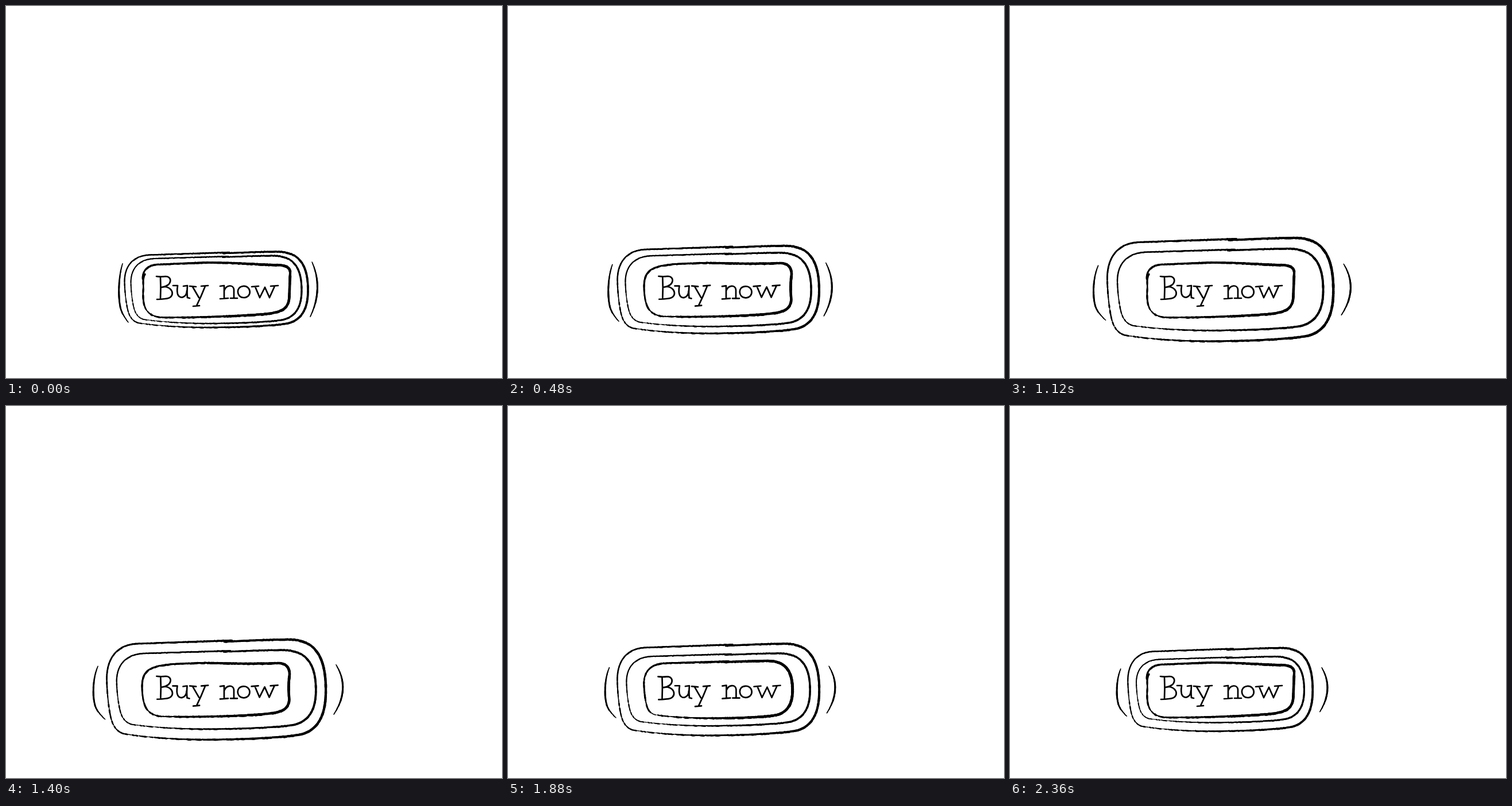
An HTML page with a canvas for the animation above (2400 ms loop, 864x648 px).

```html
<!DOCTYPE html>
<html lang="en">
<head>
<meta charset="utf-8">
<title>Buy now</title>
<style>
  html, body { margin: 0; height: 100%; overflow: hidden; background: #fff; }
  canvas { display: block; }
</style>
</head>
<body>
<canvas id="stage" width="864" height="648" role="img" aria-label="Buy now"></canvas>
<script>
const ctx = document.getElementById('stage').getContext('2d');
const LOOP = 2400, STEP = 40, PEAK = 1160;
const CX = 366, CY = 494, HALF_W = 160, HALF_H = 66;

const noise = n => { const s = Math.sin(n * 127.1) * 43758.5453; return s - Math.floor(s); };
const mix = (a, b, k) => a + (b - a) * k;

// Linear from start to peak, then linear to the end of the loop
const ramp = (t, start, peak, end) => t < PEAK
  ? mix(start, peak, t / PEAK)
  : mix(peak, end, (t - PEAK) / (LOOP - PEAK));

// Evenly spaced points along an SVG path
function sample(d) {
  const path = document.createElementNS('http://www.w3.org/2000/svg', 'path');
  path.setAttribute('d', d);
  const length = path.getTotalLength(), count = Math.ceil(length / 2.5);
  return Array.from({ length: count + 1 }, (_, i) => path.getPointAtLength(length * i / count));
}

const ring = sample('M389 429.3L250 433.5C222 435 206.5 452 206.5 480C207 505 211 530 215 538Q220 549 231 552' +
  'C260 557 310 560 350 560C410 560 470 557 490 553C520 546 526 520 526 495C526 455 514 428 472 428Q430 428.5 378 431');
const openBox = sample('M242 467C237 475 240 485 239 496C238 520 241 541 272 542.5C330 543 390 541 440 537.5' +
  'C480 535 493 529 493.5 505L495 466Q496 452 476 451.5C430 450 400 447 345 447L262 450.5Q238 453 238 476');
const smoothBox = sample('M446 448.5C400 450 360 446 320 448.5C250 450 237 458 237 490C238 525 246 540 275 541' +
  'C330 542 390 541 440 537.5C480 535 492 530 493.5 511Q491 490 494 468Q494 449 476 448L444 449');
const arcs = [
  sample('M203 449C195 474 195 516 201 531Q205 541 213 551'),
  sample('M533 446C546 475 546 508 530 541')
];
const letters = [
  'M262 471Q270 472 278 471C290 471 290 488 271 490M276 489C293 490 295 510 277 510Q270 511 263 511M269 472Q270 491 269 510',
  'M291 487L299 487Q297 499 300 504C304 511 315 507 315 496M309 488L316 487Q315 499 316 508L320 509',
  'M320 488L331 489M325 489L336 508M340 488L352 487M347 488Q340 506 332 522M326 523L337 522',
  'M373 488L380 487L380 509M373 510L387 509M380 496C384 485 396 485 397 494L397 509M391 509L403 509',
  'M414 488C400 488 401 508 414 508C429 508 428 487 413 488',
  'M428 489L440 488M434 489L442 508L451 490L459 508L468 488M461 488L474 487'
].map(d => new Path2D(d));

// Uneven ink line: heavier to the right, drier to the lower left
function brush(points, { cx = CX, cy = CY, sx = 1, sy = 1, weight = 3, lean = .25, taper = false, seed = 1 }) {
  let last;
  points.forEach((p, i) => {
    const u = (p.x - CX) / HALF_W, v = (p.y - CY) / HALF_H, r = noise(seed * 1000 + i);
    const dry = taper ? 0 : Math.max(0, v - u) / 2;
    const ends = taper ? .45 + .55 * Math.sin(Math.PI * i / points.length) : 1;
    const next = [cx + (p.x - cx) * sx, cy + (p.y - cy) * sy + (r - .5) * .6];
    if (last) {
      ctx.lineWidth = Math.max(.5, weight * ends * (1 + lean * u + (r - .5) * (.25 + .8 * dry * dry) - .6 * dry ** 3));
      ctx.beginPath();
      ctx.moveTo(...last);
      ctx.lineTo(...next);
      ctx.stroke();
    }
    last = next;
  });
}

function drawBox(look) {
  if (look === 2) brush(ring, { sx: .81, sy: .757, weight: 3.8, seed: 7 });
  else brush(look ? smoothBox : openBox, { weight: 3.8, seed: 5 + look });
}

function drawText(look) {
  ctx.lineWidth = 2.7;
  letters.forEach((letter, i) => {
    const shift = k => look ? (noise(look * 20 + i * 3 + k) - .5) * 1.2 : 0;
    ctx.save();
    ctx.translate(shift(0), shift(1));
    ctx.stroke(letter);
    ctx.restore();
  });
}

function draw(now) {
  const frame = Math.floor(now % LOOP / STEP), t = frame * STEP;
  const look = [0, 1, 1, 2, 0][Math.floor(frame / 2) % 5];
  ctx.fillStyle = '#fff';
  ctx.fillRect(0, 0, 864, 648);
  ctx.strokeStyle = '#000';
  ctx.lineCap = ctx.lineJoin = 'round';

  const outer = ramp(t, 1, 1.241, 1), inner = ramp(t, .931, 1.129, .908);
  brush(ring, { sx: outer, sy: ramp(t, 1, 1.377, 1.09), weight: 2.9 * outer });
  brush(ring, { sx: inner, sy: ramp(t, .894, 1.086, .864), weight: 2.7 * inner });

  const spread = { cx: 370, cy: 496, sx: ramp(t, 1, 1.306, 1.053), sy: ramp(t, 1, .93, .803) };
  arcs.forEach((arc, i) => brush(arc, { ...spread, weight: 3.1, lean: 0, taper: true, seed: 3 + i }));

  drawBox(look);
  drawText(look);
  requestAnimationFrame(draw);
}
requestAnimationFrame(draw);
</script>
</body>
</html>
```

→ PROBLEM DETAILS
List all lines above in which the string "forEach" appears.

→ FINISHED TASK
  points.forEach((p, i) => {
  letters.forEach((letter, i) => {
  arcs.forEach((arc, i) => brush(arc, { ...spread, weight: 3.1, lean: 0, taper: true, seed: 3 + i }));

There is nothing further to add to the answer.